The CBDCs have been criticized for presenting a significant risk to financial freedom, while offering no unique benefits to consumers.
Nigeria’s cash crisis has led to a string of protests against the country’s central bank digital currency (CBDC) and a call to restore paper money. The government’s attempt to push Nigerians towards a cashless economy by implementing CBDCs has been met with resistance.
Apparently, Nigerians are not too thrilled about the idea of going completely cashless and want their paper money back. Who can blame them? I mean, there’s something about the crisp, tangible feeling of cold, hard cash in your hands that just can’t be replaced by electronic transfers or digital wallets.
The country’s experience with the CBDC is a cautionary tale, indicating that the average citizen understands the substantial risk to financial freedom while receiving no unique benefit from the CBDC. Nicholas Anthony, a policy analyst in the Cato Institute’s Center for Monetary and Financial Alternatives, puts it perfectly: “CBDCs may be popular among central bankers, but money is ultimately a tool for the people.”
But why are people so hesitant to embrace this technological advancement? Well, for one, they’re concerned about the risks to financial privacy, financial freedom, and the stability of the banking system. When the U.S. Federal Reserve solicited comments on CBDCs, more than two-thirds of the commenters shared these concerns.
Let’s be real, CBDCs aren’t adding anything novel to the market in terms of benefits for consumers. Digital currencies are already widely available through debit cards, payment apps, and even prepaid cards. The low adoption rate in Nigeria, where less than 0.5% of Nigerians have used the CBDC, further supports this point. To put that number into perspective, more than 50% of Nigerians have used cryptocurrencies. Yes, you read that right – cryptocurrencies!
The Nigerian government has tried to spur adoption through various measures, but none have proven effective.
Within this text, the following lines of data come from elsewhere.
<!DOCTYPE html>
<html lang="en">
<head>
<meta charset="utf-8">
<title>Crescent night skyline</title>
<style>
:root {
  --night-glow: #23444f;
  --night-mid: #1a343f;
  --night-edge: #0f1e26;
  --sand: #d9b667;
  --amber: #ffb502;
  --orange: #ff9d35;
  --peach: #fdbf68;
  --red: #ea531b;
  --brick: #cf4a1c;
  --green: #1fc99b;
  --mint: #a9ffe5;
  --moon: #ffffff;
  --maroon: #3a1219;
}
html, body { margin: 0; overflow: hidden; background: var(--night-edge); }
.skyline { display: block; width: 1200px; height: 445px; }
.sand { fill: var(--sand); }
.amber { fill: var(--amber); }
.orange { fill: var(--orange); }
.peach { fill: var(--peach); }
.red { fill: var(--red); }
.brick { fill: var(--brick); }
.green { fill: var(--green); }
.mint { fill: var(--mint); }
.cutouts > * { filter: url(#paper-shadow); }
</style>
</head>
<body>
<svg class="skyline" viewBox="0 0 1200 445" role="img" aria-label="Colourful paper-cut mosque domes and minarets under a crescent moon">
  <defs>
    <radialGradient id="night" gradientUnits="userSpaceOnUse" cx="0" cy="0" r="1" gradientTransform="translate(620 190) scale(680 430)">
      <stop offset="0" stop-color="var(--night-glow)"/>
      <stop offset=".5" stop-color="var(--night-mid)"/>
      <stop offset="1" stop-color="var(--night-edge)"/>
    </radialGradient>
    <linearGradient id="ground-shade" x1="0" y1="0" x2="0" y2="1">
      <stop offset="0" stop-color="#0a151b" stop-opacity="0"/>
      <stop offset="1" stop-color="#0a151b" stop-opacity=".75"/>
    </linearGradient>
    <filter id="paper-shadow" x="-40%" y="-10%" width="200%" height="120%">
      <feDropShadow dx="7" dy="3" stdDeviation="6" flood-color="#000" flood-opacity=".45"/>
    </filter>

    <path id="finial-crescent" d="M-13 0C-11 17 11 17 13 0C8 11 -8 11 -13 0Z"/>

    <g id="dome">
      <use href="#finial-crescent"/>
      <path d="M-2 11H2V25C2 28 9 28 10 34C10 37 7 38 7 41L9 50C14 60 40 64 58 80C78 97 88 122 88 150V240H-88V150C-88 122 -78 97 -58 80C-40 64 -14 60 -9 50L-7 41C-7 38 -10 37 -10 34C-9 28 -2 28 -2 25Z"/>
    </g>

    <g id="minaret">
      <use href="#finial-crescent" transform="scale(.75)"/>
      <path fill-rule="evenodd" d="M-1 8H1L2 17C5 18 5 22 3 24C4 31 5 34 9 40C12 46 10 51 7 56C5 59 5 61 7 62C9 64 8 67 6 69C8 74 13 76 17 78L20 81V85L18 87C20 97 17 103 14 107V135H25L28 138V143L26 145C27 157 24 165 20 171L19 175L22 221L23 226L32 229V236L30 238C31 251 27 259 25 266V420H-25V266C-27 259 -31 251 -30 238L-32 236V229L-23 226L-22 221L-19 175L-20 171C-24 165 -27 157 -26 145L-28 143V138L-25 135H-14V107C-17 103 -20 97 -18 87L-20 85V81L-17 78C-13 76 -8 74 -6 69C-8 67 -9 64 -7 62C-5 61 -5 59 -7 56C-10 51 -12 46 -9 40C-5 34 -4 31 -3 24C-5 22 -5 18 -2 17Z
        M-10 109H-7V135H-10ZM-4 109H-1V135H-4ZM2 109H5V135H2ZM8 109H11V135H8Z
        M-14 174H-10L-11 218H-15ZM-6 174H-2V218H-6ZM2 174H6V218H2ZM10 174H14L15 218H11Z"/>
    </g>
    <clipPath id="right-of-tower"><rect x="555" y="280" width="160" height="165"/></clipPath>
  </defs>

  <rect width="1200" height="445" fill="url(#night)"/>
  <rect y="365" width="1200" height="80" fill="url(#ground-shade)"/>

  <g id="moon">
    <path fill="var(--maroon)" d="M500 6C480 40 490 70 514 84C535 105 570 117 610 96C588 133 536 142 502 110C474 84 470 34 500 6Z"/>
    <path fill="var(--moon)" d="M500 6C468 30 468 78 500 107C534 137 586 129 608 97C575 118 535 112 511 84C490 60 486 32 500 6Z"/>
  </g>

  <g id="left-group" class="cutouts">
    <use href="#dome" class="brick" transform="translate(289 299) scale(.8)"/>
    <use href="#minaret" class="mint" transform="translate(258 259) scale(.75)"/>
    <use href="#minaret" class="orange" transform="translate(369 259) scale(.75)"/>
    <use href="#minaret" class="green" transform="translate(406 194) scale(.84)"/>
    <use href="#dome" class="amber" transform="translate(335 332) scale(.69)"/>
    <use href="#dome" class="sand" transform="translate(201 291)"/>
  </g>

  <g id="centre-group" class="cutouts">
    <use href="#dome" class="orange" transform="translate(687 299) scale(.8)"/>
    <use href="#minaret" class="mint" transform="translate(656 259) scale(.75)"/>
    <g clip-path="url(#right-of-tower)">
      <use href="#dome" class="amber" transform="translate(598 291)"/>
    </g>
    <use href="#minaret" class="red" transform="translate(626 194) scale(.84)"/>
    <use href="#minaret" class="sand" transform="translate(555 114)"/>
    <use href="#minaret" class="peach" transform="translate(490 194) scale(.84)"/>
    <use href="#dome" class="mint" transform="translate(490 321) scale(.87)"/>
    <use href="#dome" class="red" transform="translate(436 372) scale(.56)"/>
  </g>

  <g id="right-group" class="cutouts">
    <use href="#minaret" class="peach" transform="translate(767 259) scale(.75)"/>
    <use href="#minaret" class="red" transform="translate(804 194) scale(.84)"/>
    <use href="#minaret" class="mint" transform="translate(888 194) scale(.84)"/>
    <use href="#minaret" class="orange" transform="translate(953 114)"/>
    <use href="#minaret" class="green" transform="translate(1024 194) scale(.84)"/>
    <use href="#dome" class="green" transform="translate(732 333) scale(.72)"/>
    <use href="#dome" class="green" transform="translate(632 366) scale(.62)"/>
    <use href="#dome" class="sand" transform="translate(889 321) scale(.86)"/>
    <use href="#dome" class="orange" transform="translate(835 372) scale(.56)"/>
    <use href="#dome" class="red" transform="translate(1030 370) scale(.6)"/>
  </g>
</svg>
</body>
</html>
It first removed access restrictions in August 2022, making bank accounts no longer required to use the CBDC. In October, it offered discounts if people used the CBDC to pay for cabs.
Unfortunately, Nigerians still preferred the cold hard cash, so the government took more drastic measures and restricted cash withdrawals to 100,000 naira ($225) per week for individuals and 500,000 naira ($1,123) for businesses in December.
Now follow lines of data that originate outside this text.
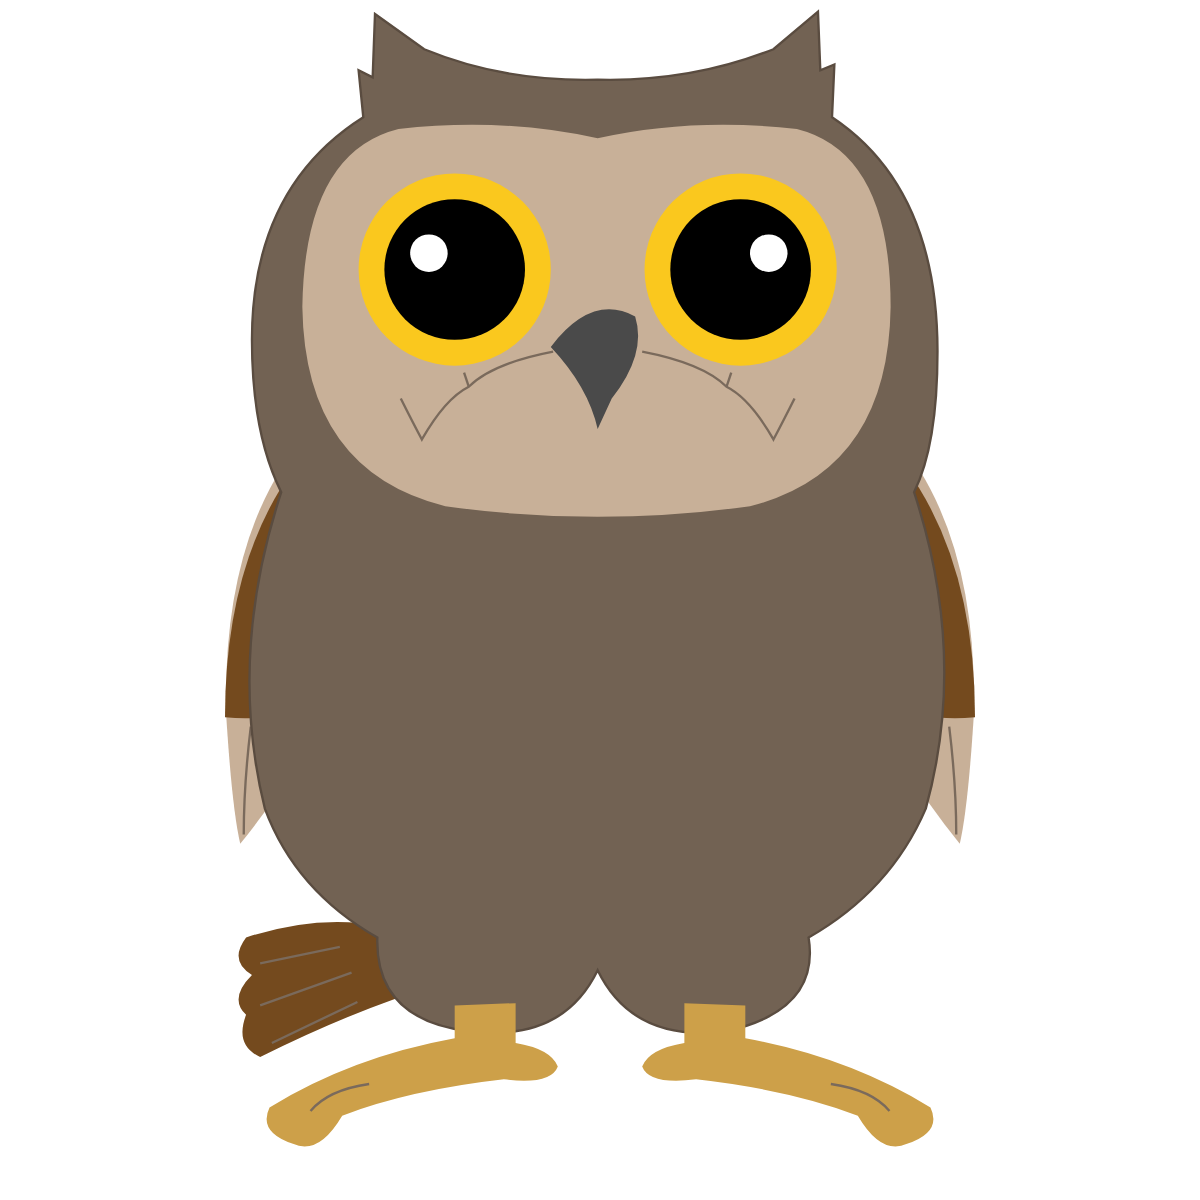
<!DOCTYPE html>
<html lang="en">
<head>
<meta charset="utf-8">
<title>Brown Owl</title>
<link href="https://fonts.googleapis.com/css2?family=Roboto&display=swap" rel="stylesheet">
<style>
  :root {
    --bg: #ffffff;
    --plumage: #726253;
    --plumage-edge: #5a4c40;
    --face-disc: #c8b098;
    --wing-brown: #744a1e;
    --feather-tan: #c8b098;
    --iris: #fac81e;
    --pupil: #000000;
    --glint: #ffffff;
    --beak: #4a4a4a;
    --whisker: #7a6a5c;
    --talon: #cda049;
    --talon-line: #7a6a5c;
  }
  html, body { margin: 0; padding: 0; overflow: hidden; background: var(--bg); font-family: "Roboto", sans-serif; }
  .canvas { width: 1200px; height: 1200px; display: block; }
</style>
</head>
<body>
<svg class="canvas" viewBox="0 0 1024 1024" width="1200" height="1200" role="img" aria-label="Cartoon brown owl standing">
  <defs>
    <g id="wing">
      <path d="M240 400 Q190 480 193 610 Q198 690 205 720 Q262 650 300 560 L292 440 Z" fill="var(--feather-tan)"/>
      <path d="M214 620 Q208 670 208 712" stroke="var(--talon-line)" stroke-width="2" fill="none"/>
      <path d="M252 398 Q300 410 303 480 Q306 565 262 602 Q232 616 192 612 Q192 480 252 398 Z" fill="var(--wing-brown)"/>
    </g>
    <g id="foot">
      <path d="M388 858 L440 856 L440 890 Q470 895 476 910 Q470 926 430 921 Q350 930 292 952 Q272 986 250 976 Q220 966 230 945 Q300 902 388 886 Z" fill="var(--talon)"/>
      <path d="M265 948 Q280 930 315 925" stroke="var(--talon-line)" stroke-width="2" fill="none"/>
    </g>
    <g id="eye">
      <circle r="82" fill="var(--iris)"/>
      <circle r="60" fill="var(--pupil)"/>
    </g>
  </defs>

  <rect width="1024" height="1024" fill="var(--bg)"/>

  <g class="tail">
    <path d="M325 790 Q270 780 210 800 Q195 820 215 832 Q195 852 210 866 Q200 892 222 902 Q282 872 338 852 Z" fill="var(--wing-brown)"/>
    <path d="M222 822 L290 808 M222 858 L300 830 M232 890 L305 855" stroke="var(--talon-line)" stroke-width="2" fill="none"/>
  </g>

  <g class="wings">
    <use href="#wing"/>
    <use href="#wing" transform="translate(1024 0) scale(-1 1)"/>
  </g>

  <path class="body" d="M310 100 L306 60 L318 66 L320 12 L362 42 Q430 70 510 68 Q590 70 660 42 L698 10 L700 60 L712 55 L710 100 Q800 160 800 300 Q800 380 780 420 Q826 560 790 690 Q760 760 690 800 Q700 862 620 880 Q540 890 510 828 Q480 890 400 880 Q320 870 322 800 Q252 760 226 690 Q194 560 240 420 Q215 370 215 290 Q215 160 310 100 Z" fill="var(--plumage)" stroke="var(--plumage-edge)" stroke-width="2"/>

  <path class="face-disc" d="M510 118 Q590 100 680 110 Q760 130 760 262 Q758 402 640 432 Q510 450 380 432 Q260 402 258 262 Q260 130 340 110 Q430 100 510 118 Z" fill="var(--face-disc)"/>

  <g class="eyes">
    <use href="#eye" x="388" y="230"/>
    <use href="#eye" x="632" y="230"/>
    <circle cx="366" cy="216" r="16" fill="var(--glint)"/>
    <circle cx="656" cy="216" r="16" fill="var(--glint)"/>
  </g>

  <g class="facial-feathers" stroke="var(--whisker)" stroke-width="2" fill="none">
    <path d="M472 300 Q420 310 400 330 Q380 340 360 375 Q352 360 342 340"/>
    <path d="M400 330 L396 318"/>
    <path d="M548 300 Q600 310 620 330 Q640 340 660 375 Q668 360 678 340"/>
    <path d="M620 330 L624 318"/>
  </g>

  <path class="beak" d="M470 296 Q505 250 542 270 Q552 302 522 340 L510 366 Q502 330 470 296 Z" fill="var(--beak)"/>

  <g class="feet">
    <use href="#foot"/>
    <use href="#foot" transform="translate(1024 0) scale(-1 1)"/>
  </g>
</svg>
</body>
</html>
To make matters worse, the Nigerian government decided to redesign the currency during this time, making it even more difficult for citizens to access their hard-earned cash. It’s a “move aimed at restoring the control of the Central Bank of Nigeria (CBN) over currency in circulation” and to “further deepen the push to [a] cashless economy,” according to a CBN press release. But, as the saying goes, you can’t legislate a change in behavior.
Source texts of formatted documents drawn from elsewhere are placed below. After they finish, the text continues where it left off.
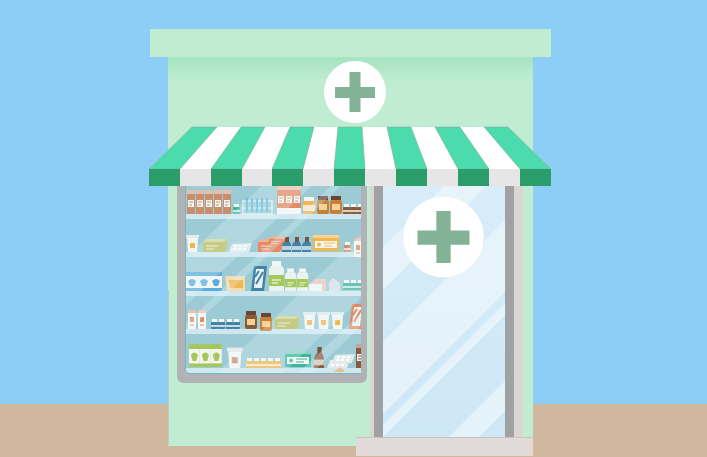
<!DOCTYPE html>
<html lang="en">
<head>
<meta charset="utf-8">
<title>Pharmacy storefront</title>
<style>
:root{--sky:#8ccef5;--ground:#cfb89d;--wall:#c0edd2;--wall-shade:#a9e6c2;--awning:#4bdbac;--awning-dark:#2a9d6a;--cross:#84b296;--frame:#b1b2b4;--bar:#a0a1a3;--jamb:#dcd6d3;--step:#e1dad8;--window:#9ccbd5;--shelf:#cfe8ef;--orange:#f3b64d;--amber:#c5813a;--brown:#8a5a3c;--copper:#c98f6b;--coral:#e58a63;--blue:#5aaede;--navy:#4383a8;--lime:#a6c85a;--olive:#b9bd58;--teal:#3fb59b;--paper:#f4f6f4}
html,body{margin:0;height:100%;overflow:hidden}
svg{display:block;width:707px;height:457px}
.paper{fill:var(--paper)}
.orange{color:var(--orange)}.amber{color:var(--amber)}.brown{color:var(--brown)}.copper{color:var(--copper)}.coral{color:var(--coral)}.blue{color:var(--blue)}.navy{color:var(--navy)}.lime{color:var(--lime)}.olive{color:var(--olive)}.teal{color:var(--teal)}.white{color:var(--paper)}
</style>
</head>
<body>
<svg viewBox="0 0 707 457" role="img" aria-label="Pharmacy storefront with a striped awning, a window of medicine shelves and a glass door">
<defs>
<linearGradient id="eave-shadow" x1="0" y1="0" x2="0" y2="1"><stop offset="0" stop-color="#a5e3bf"/><stop offset="1" stop-color="#c0edd2"/></linearGradient>
<linearGradient id="door-glass" x1="0" y1="0" x2="0" y2="1"><stop offset="0" stop-color="#d8edf9"/><stop offset="1" stop-color="#cee7f6"/></linearGradient>
<clipPath id="window-clip"><path d="M185 180H361V374H190Q185 374 185 369Z"/></clipPath>
<clipPath id="door-clip"><rect x="383" y="180" width="122" height="258"/></clipPath>
<!-- Products stand on y=0 -->
<g id="tall-pack"><rect y="-24" width="8" height="24" fill="currentColor"/><rect y="-24" width="8" height="4" fill="#fff" opacity=".45"/><rect x="1" y="-14" width="6" height="7" class="paper"/><path d="M2 -12H6M2 -9H5" stroke="currentColor"/></g>
<g id="white-pack"><rect y="-19" width="8" height="19" class="paper"/><rect y="-19" width="8" height="3" fill="currentColor" opacity=".5"/><rect x="2" y="-12" width="4" height="5" fill="currentColor"/><path d="M2 -4H6" stroke="currentColor"/></g>
<g id="jar"><rect x="1" y="-17" width="10" height="4" class="paper"/><rect y="-13" width="12" height="13" rx="2" fill="currentColor"/><rect y="-9" width="12" height="6" fill="#fff" opacity=".7"/></g>
<g id="brown-jar"><rect x="1" y="-18" width="10" height="4" fill="#694536"/><rect y="-14" width="12" height="14" rx="2" fill="currentColor"/><rect x="2" y="-10" width="8" height="6" fill="#f6d296"/></g>
<g id="bottle"><rect x="3" y="-15" width="4" height="5" fill="#765443"/><path d="M2 -10H8L9 -7V0H0V-7Z" fill="currentColor"/><rect y="-6" width="9" height="4" fill="#fff" opacity=".65"/></g>
<g id="vial"><rect x="1" y="-10" width="5" height="3" class="paper"/><rect y="-7" width="7" height="7" rx="1" fill="currentColor"/><rect y="-4" width="7" height="2" fill="#fff" opacity=".7"/></g>
<g id="carton"><rect y="-16" width="26" height="16" fill="currentColor"/><rect y="-16" width="26" height="3" fill="#fff" opacity=".4"/><rect x="2" y="-10" width="22" height="7" class="paper"/><circle cx="6" cy="-6.5" r="2" fill="currentColor"/><path d="M11 -8H22M11 -5H19" stroke="currentColor"/></g>
<g id="flat-box"><path d="M0 -10L3 -13H24V-3L21 0H0Z" fill="currentColor"/><path d="M0 -10L3 -13H24L21 -10Z" fill="#fff" opacity=".35"/><path d="M3 -6H15M3 -3H11" stroke="#fff" opacity=".7"/></g>
<g id="tub"><path d="M1 -14H12L11 0H2Z" class="paper"/><rect y="-17" width="13" height="3" fill="#e4ebea"/><path d="M4 -9H9V-4H4Z" fill="currentColor"/></g>
<g id="blister"><path d="M3 -8L23 -9L20 0H0Z" fill="#e3ebee"/><path d="M5 -6H20M4 -3H18" stroke="#fff" stroke-width="2" stroke-dasharray="3 2"/></g>
<g id="wide-pack"><rect y="-19" width="12" height="19" fill="currentColor"/><rect y="-15" width="12" height="12" class="paper"/><path d="M2 -10Q6 -14 10 -10L8 -5H4Z" fill="currentColor"/></g>
<g id="big-bottle"><rect x="3" y="-30" width="9" height="5" class="paper"/><path d="M2 -25H13L15 -22V0H0V-22Z" fill="#e9f3ef"/><rect y="-16" width="15" height="11" fill="currentColor"/><path d="M3 -11H12M3 -8H9" stroke="#fff"/></g>
<g id="leaning-pack"><path d="M3 -25H16L13 0H0Z" fill="currentColor"/><path d="M5 -22H13L11 -3H3Z" fill="#e8f3f4"/><path d="M5 -7L12 -19M4 -14L8 -20" stroke="currentColor" stroke-width="2"/></g>
<g id="test-tubes"><path d="M0 -13H31M0 -6H31M1 -14V0M30 -14V0M0 0H31" stroke="#eaf6fa" fill="none"/><path d="M5 -16V-2M10 -16V-2M15 -16V-2M20 -16V-2M25 -16V-2" stroke="#65b9d9" stroke-width="2"/></g>
<g id="medical-sign"><circle r="31" fill="#fff"/><path d="M-5.5 -20H5.5V-5H20V6H5.5V20H-5.5V6H-20V-5H-5.5Z" fill="var(--cross)"/></g>
<path id="shelf" d="M185 0H361V5H185Z" fill="var(--shelf)"/>
</defs>

<g id="background"><rect width="707" height="405" fill="var(--sky)"/><rect y="404" width="707" height="53" fill="var(--ground)"/></g>

<g id="building">
<rect x="168" y="50" width="365" height="396" fill="var(--wall)"/>
<rect x="168" y="57" width="365" height="24" fill="url(#eave-shadow)"/>
<path d="M168.500 290V445" stroke="#c4c6cd"/>
<rect x="150" y="29" width="401" height="28" fill="var(--wall)"/>
<path d="M168 57.500H533" stroke="var(--wall-shade)"/>
<use href="#medical-sign" x="355" y="92"/>
</g>

<g id="display-window">
<path d="M177 178H367V376Q367 383 360 383H184Q177 383 177 376Z" fill="var(--frame)"/>
<g clip-path="url(#window-clip)">
<rect x="185" y="180" width="176" height="194" fill="var(--window)"/>
<g id="shelves"><use href="#shelf" y="214"/><use href="#shelf" y="252"/><use href="#shelf" y="291"/><use href="#shelf" y="329"/><use href="#shelf" y="368"/></g>
<g id="shelf-1" transform="translate(0 214)">
<g class="copper"><use href="#tall-pack" x="187"/><use href="#tall-pack" x="196"/><use href="#tall-pack" x="205"/><use href="#tall-pack" x="214"/><use href="#tall-pack" x="223"/></g>
<use href="#vial" x="233" class="teal"/><use href="#test-tubes" x="242"/>
<g class="coral"><use href="#tall-pack" x="277" y="-4"/><use href="#tall-pack" x="285" y="-4"/><use href="#tall-pack" x="293" y="-4"/></g>
<path d="M277 -6H301V0H277Z" class="paper"/>
<use href="#jar" x="303" class="orange"/><use href="#brown-jar" x="317" class="amber"/><use href="#brown-jar" x="330" class="amber"/>
<g class="brown"><use href="#vial" x="343"/><use href="#vial" x="350"/><use href="#vial" x="357"/></g>
</g>
<g id="shelf-2" transform="translate(0 252)">
<use href="#tub" x="186" class="orange"/><use href="#flat-box" x="203" class="olive"/><use href="#blister" x="229"/>
<g class="coral"><use href="#flat-box" x="258"/><use href="#flat-box" x="256" y="-9" transform="translate(64 0) scale(.8 .7)"/></g>
<g class="navy"><use href="#bottle" x="282"/><use href="#bottle" x="292"/><use href="#bottle" x="302"/></g>
<use href="#carton" x="313" y="-1" class="orange"/><use href="#vial" x="344" class="copper"/><use href="#white-pack" x="354" y="5" class="coral"/>
</g>
<g id="shelf-3" transform="translate(0 291)">
<g class="blue"><use href="#wide-pack" x="186"/><use href="#wide-pack" x="198"/><use href="#wide-pack" x="210"/></g>
<path d="M225 -15H245V0H227Z" fill="#f3dcae"/><path d="M229 -11H243V-3H230Z" fill="var(--orange)"/>
<use href="#leaning-pack" x="251" class="navy"/><use href="#big-bottle" x="269" class="lime"/>
<g class="lime"><use href="#big-bottle" transform="translate(285) scale(.75)"/><use href="#big-bottle" transform="translate(297) scale(.75)"/></g>
<path d="M309 0V-7L315 -12H326V0Z" fill="#eac9bd"/><path d="M309 -7H322V0H309Z" class="paper"/>
<path d="M329 0V-9L333 -13L340 -8V0Z" fill="#d7e1e3"/>
<g class="teal"><use href="#vial" x="343" y="-1"/><use href="#vial" x="350" y="-1"/><use href="#vial" x="357" y="-1"/></g>
</g>
<g id="shelf-4" transform="translate(0 329)">
<g class="coral"><use href="#white-pack" x="188"/><use href="#white-pack" x="198"/></g>
<g class="navy"><use href="#vial" x="211"/><use href="#vial" x="218"/><use href="#vial" x="226"/><use href="#vial" x="233"/></g>
<use href="#brown-jar" x="245" class="brown"/><use href="#brown-jar" x="260" y="2" class="amber"/>
<use href="#flat-box" x="275" class="olive"/>
<g class="orange"><use href="#tub" x="303"/><use href="#tub" x="317"/><use href="#tub" x="331"/></g>
<use href="#leaning-pack" x="349" class="coral"/>
</g>
<g id="shelf-5" transform="translate(0 368)">
<g class="lime" transform="translate(0 -1)"><use href="#wide-pack" transform="translate(189) scale(.9 1.200)"/><use href="#wide-pack" transform="translate(200) scale(.9 1.200)"/><use href="#wide-pack" transform="translate(211) scale(.9 1.200)"/></g>
<use href="#tub" transform="translate(227) scale(1.200)" class="copper"/>
<g class="orange"><use href="#vial" x="246"/><use href="#vial" x="253"/><use href="#vial" x="260"/><use href="#vial" x="267"/><use href="#vial" x="274"/></g>
<use href="#carton" x="285" y="-1" class="teal"/><use href="#bottle" transform="translate(314) scale(1.100 1.400)" class="brown"/>
<use href="#blister" x="327"/><use href="#blister" x="332" y="-5"/><use href="#tall-pack" x="356" class="brown"/>
<path d="M333 4L341 -1L345 4Z" fill="#e8bf93"/>
</g>
<g id="window-reflections" fill="#e5f7fc"><path d="M268 180H318L185 306V258Z" opacity=".27"/><path d="M337 180H347L185 334V324Z" opacity=".26"/><path d="M361 235V298L282 374H216Z" opacity=".25"/><path d="M361 313V326L311 374H297Z" opacity=".28"/></g>
<path d="M185 186V369Q185 374 190 374H361" fill="none" stroke="#76b8ca" stroke-width="2"/>
</g>
</g>

<g id="door">
<rect x="370" y="178" width="153" height="262" fill="var(--jamb)"/>
<path d="M374 180H383V438H374ZM505 180H514V438H505Z" fill="var(--bar)"/>
<g clip-path="url(#door-clip)">
<rect x="383" y="180" width="122" height="258" fill="url(#door-glass)"/>
<g fill="#f0f8fd" opacity=".65"><path d="M383 247L450 180H492L383 290Z"/><path d="M383 342L505 220V292L383 414Z"/><path d="M383 425L505 303V315L383 437Z"/><path d="M448 438L505 381V411L478 438Z"/></g>
</g>
<use href="#medical-sign" transform="translate(443.500 237) scale(1.300)"/>
<rect x="356" y="437" width="177" height="19" fill="var(--step)"/>
<path d="M356 437.500H533" stroke="#cbc4c3"/>
</g>

<g id="awning">
<path d="M192 127H508L551 169H149Z" fill="#fff"/>
<path d="M149 169H551V186H149Z" fill="#e6e6e6"/>
<path d="M192 127H217L180 169H149ZM241 127H265L242 169H211ZM290 127H314L303 169H272ZM338 127H362L365 169H334ZM387 127H411L427 169H396ZM435 127H460L489 169H458ZM484 127H508L551 169H520Z" fill="var(--awning)" stroke="#8ba998" stroke-width=".6"/>
<path d="M149 169H180V186H149ZM211 169H242V186H211ZM272 169H303V186H272ZM334 169H365V186H334ZM396 169H427V186H396ZM458 169H489V186H458ZM520 169H551V186H520Z" fill="var(--awning-dark)"/>
</g>
</svg>
</body>
</html>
The Nigerian government thought it had set the stage for the CBDC to finally shine with the cash restrictions in place. However, it didn’t work. Nigerians took to social media to share their struggles with the cash restrictions, and rather than turning to the CBDC, they took to the streets to protest.
The Nigerian CBDC’s creators lauded the currency limits as a clever marketing strategy and predicted that other nations would follow suit. But in reality, Nigeria should serve as an eye opener for other countries trying to establish CBDCs.
Adapted from Coindesk